I have always loathed the notion of the bucket list – I’ve written this before. All these things you’re supposed to do before you die, to feel like you’ve truly lived. It’s my guess the only people who say “live like there’s no tomorrow” are too shallow to know what that means. It’s trite. It’s justification for being wild and self-centered. By linking these impulses to our mortality they are supposedly elevated to what some think of as “really living,” but in reality linking them to death just creates a kind of consumer urgency. It co-ops the fear of “there isn’t enough time” and translates it in our minds as “let’s go shopping!” (re: skydiving, traveling, drinking, gambling, etc.). It confuses panic with joie de vivre. It’s a lie.

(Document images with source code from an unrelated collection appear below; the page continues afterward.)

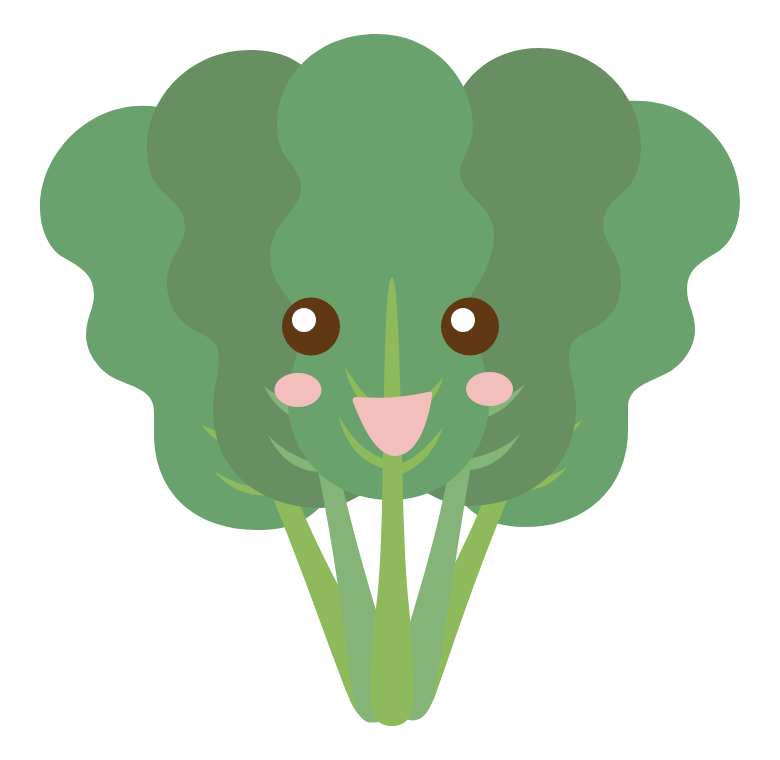
<!DOCTYPE html>
<html lang="en">
<head>
<meta charset="utf-8">
<title>Happy leafy green</title>
<style>
:root {
  --leaf: #69a26c;
  --leaf-dark: #678f62;
  --stem-lime: #8fba5c;
  --stem-sage: #84b478;
  --eye: #603813;
  --blush: #f2bfbc;
  --white: #fff;
}
html, body { margin: 0; background: var(--white); overflow: hidden; }
svg { display: block; width: 780px; height: 760px; }
.leaf { fill: var(--leaf); }
.leaf-dark { fill: var(--leaf-dark); }
.stem-lime { fill: var(--stem-lime); }
.stem-sage { fill: var(--stem-sage); }
.iris { fill: var(--eye); }
.glint { fill: var(--white); }
.blush { fill: var(--blush); }
</style>
</head>
<body>
<svg viewBox="0 0 780 760" role="img" aria-label="Smiling bunch of leafy greens">
  <defs>
    <g id="eye">
      <circle class="iris" r="29"/>
      <circle class="glint" cx="-7" cy="-6.500" r="12"/>
    </g>
    <ellipse id="cheek" class="blush" rx="23.500" ry="17"/>
  </defs>

  <g id="outer-leaves" class="leaf">
    <path d="M158 107C95 97 40 150 40 207C40 228 48 247 61 256C77 266 94 272 94 295C94 308 86 318 86 335C86 352 98 369 112 377C133 388 154 389 154 412V434C154 490 192 530 257 530C286 530 304 523 319 508L340 400L260 180Z"/>
    <path d="M628 101C693 97 740 146 740 201C740 222 733 241 719 251C704 261 687 267 687 290C687 304 695 313 695 330C695 347 683 364 669 372C649 383 628 386 628 408V430C628 486 588 527 525 527C500 527 480 520 466 506L450 400L520 180Z"/>
  </g>

  <g id="outer-stems" class="stem-lime">
    <path d="M201 424C207 432 212 438 226 446L222 432C213 430 207 428 201 424Z"/>
    <path d="M214 471C229 489 246 496 272 496L270 488C248 488 231 482 214 471Z"/>
    <path d="M582 420C577 428 573 434 563 440L568 427C574 425 578 423 582 420Z"/>
    <path d="M567 467C554 484 539 491 515 491L519 483C538 481 553 476 567 467Z"/>
    <path d="M266 480L294 490C308 526 323 556 338 585L380 680L372 722C360 720 354 710 349 698C331 654 310 590 272 496Z"/>
    <path d="M515 478L486 493C477 518 466 540 454 565L410 680L418 718C426 716 430 707 434 699C452 650 470 590 508 498Z"/>
  </g>

  <g id="middle-leaves" class="leaf-dark">
    <path d="M304 67C290 55 271 50 250 50C192 50 147 95 147 148C147 170 153 184 165 194C177 204 185 213 185 227C185 247 167 258 167 282C167 306 178 321 194 330C210 338 219 342 219 358C219 376 213 390 213 410C213 468 257 508 321 508C339 507 351 501 364 493L380 300Z"/>
    <path d="M463 87C479 62 507 48 539 48C597 48 641 94 641 146C641 168 634 184 622 193C610 203 603 212 603 225C603 244 621 256 621 280C621 304 611 319 594 328C578 336 569 340 569 356C569 374 576 388 576 408C576 466 532 506 467 506C450 505 437 499 424 491L400 300Z"/>
  </g>

  <g id="middle-stems" class="stem-sage">
    <path d="M264 386C270 399 279 410 296 419V400C282 397 272 393 264 386Z"/>
    <path d="M268 435C279 457 296 472 322 472L316 463C296 458 280 448 268 435Z"/>
    <path d="M525 384C515 400 503 412 482 419L484 402C501 400 514 394 525 384Z"/>
    <path d="M520 434C508 455 491 469 467 470L473 458C491 454 508 446 520 434Z"/>
    <path d="M317 465L340 475C352 528 364 570 376 610L392 660L384 720C378 723 372 723 367 722C358 717 355 708 352 690C342 610 333 545 317 465Z"/>
    <path d="M474 448L447 480C436 535 424 575 411 619L395 660L406 719C411 721 416 721 421 718C429 713 432 703 435 690C449 610 457 545 474 448Z"/>
  </g>

  <path id="centre-leaf" class="leaf" d="M377 34C319 34 277 74 277 126C277 142 282 153 291 164C298 173 301 180 301 188C301 210 270 222 270 256C270 273 277 284 287 297C299 314 301 327 299 343C297 359 288 375 288 402C288 454 330 500 391 500C448 500 489 455 489 401C489 379 481 361 480 345C471 330 467 313 472 294C481 280 494 258 494 235C494 203 460 197 460 172C460 158 473 149 473 126C473 80 434 34 377 34Z"/>

  <g id="centre-stem" class="stem-lime">
    <path d="M392 277C387 280 385 332 384 410C382 500 382 560 376 608C371 645 370 668 370 694C370 716 377 726 392 726C407 726 414 716 414 694C414 668 412 640 409 607C404 560 403 500 401 410C399 332 397 280 392 277Z"/>
    <path d="M345 367C349 388 362 410 388 420V411C368 401 357 386 345 367Z"/>
    <path d="M443 378C438 396 423 415 398 421V411C417 404 429 393 443 378Z"/>
    <path d="M339 417C345 442 360 463 386 469V460C364 452 351 437 339 417Z"/>
    <path d="M443 427C435 450 421 468 400 474V464C419 457 430 443 443 427Z"/>
  </g>

  <g id="face">
    <use href="#eye" x="311" y="326.500"/>
    <use href="#eye" x="470" y="326.500"/>
    <use href="#cheek" x="298" y="390"/>
    <use href="#cheek" x="489.500" y="389"/>
    <path class="blush" d="M357 397C383 399 406 397 428 392C431 391 433 392 432 396C428 425 416 456 395 456C376 456 362 425 353 402C352 398 354 397 357 397Z"/>
  </g>
</svg>
</body>
</html>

Jay and I have spent nearly 4 years balancing the hopeful with the pragmatic. This phase we’re in now is different only in that the finish line is closer than it’s ever been before (though not in sight). We have an amazing group of friends who are helping us with simple things like meals, keeping Food Rescue afloat, gardening and animal care. We have people who can think for us (even parent for us!) when our minds are too addled by anxiety, or congested with existential meditations. We have folks who aren’t afraid to walk with us as we move forward towards the finish line. Instead they visit, share meals, talk about their lives – continue the friendship. They are nervous but willing to learn about their own mortality simply by staying beside us. These are people with perspective and who know joie de vivre when they see it. I’d be surprised if there was a single bucket list between them.
If it were my time I would not grieve that I had never been skydiving or seen the northern lights. I would sleep-in with my head on Jay’s shoulder, have coffee in bed and work on crossword puzzles with him. I’d wrap my arms around Stella, kiss the top of her head and inhale her scent. I’d sit in the garden with my face towards the sun and listen. I’d savor the love in my life and gather my courage to greet death, hopefully without an ounce of urgency or regret. I do these things every day.

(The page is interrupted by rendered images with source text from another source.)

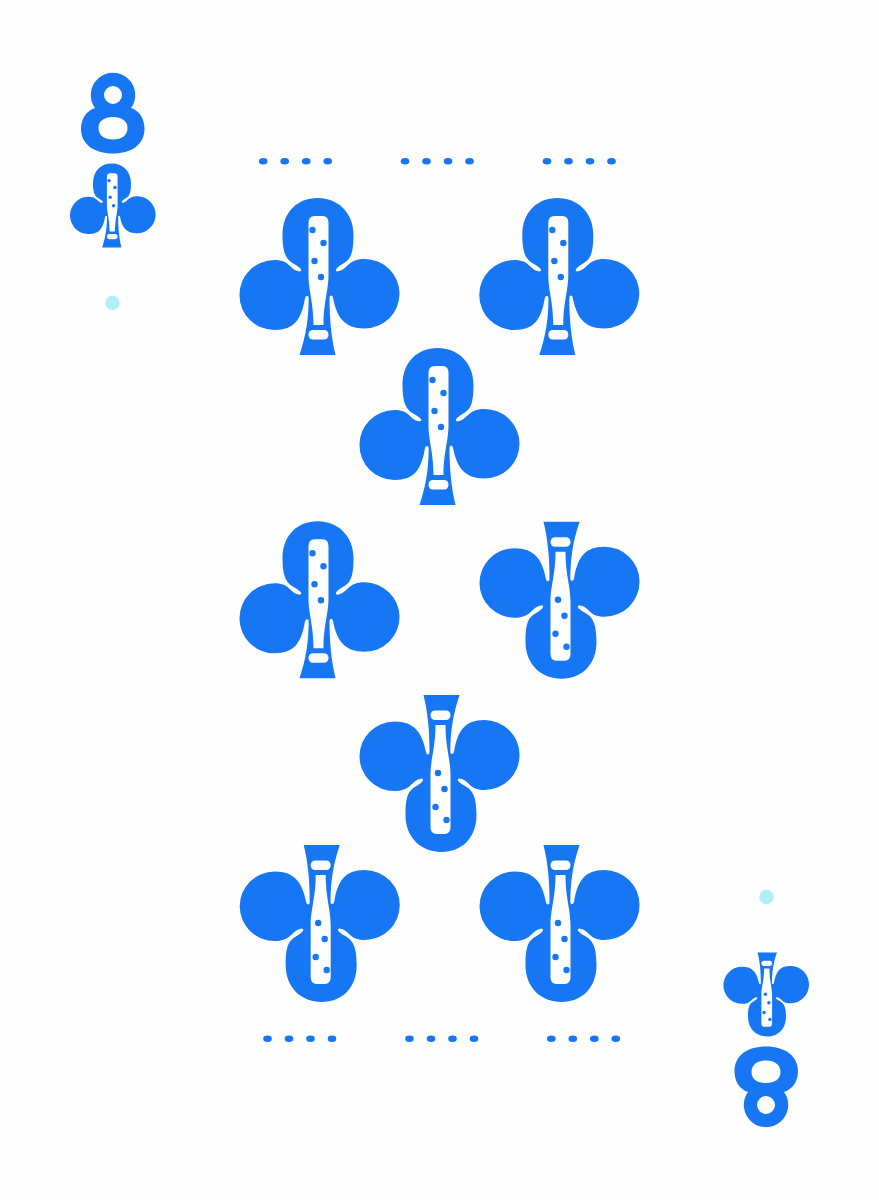
<!DOCTYPE html>
<html lang="en">
<head>
<meta charset="utf-8">
<title>Eight of Clubs</title>
<style>
:root { --paper: #fefefe; --club: #1676f3; --spot: #aeeff8; }
html, body { margin: 0; height: 100%; overflow: hidden; background: var(--paper); }
.card { display: block; width: 879px; height: 1200px; background: var(--paper); }
.ink { fill: var(--club); }
.paper { fill: var(--paper); }
.spot { fill: var(--spot); }
</style>
</head>
<body>
<svg class="card" viewBox="0 0 879 1200" role="img" aria-label="Playing card: 8 of clubs">
  <defs>
    <g id="club">
      <path class="ink" d="M60 157C67 136 69 120 69.200 100Q69 97.500 67.500 98Q66 98 65.500 100C62 121 55 132 35 132A35 34.800 0 0 1 0 97A35 34.800 0 0 1 35 62C51 62 50 72 60 73.500Q63 73 61 70.500C53 63 43 66 43 37C43 14 58 0 78 0S114 14 114 37C114 66 106 62 97.500 70Q95 73 98 73.500C108 72 108 61 125 61A35 34.800 0 0 1 160 95.500A35 34.800 0 0 1 125 130.500C105 130.500 97 119 93.500 99.500Q93 97.500 91.500 97.500Q90 97.500 90 100C90 122 92 141 96 157Z"/>
      <path class="paper" d="M69 25Q69 18 75 18H83Q89 18 89 25V77C89 93 84 104 84 127H74C74 104 69 93 69 77Z"/>
      <rect class="paper" x="69" y="132" width="20" height="9.500" rx="4.500"/>
      <g class="ink">
        <circle cx="73" cy="32" r="3.200"/>
        <circle cx="84" cy="45" r="3.200"/>
        <circle cx="75" cy="63" r="3.200"/>
        <circle cx="81.500" cy="79" r="3.200"/>
      </g>
    </g>
    <g id="dashes" class="ink">
      <ellipse cx="0" cy="0" rx="4.300" ry="3.300"/>
      <ellipse cx="21.500" cy="0" rx="4.300" ry="3.300"/>
      <ellipse cx="43" cy="0" rx="4.300" ry="3.300"/>
      <ellipse cx="64.500" cy="0" rx="4.300" ry="3.300"/>
    </g>
    <g id="half">
      <g id="index">
        <path class="ink" fill-rule="evenodd" d="M95 108A22.200 22.200 0 1 1 131 108C140 111 144.500 119 144.500 129C144.500 144 132 153.500 113 153.500S81 144 81 129C81 119 86 111 95 108ZM104 95A9 9 0 1 0 122 95A9 9 0 1 0 104 95ZM113 117C104 117 98.500 121 98.500 128S104 139.500 113 139.500S127.500 135 127.500 128S122 117 113 117Z"/>
        <use href="#club" transform="translate(70 163.500) scale(.535)"/>
        <circle class="spot" cx="112.500" cy="303" r="7.200"/>
      </g>
      <use href="#dashes" x="263.200" y="161.300"/>
      <use href="#dashes" x="405" y="161.300"/>
      <use href="#dashes" x="547" y="161.300"/>
      <use href="#club" x="239.500" y="198"/>
      <use href="#club" x="479.300" y="198"/>
      <use href="#club" x="359.500" y="348"/>
      <use href="#club" x="239.500" y="521.300"/>
    </g>
  </defs>
  <use href="#half"/>
  <use href="#half" transform="rotate(180 439.500 600)"/>
</svg>
</body>
</html>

This is what I’ve learned with Jay, through the love of life we share: You don’t need a list for what you already have.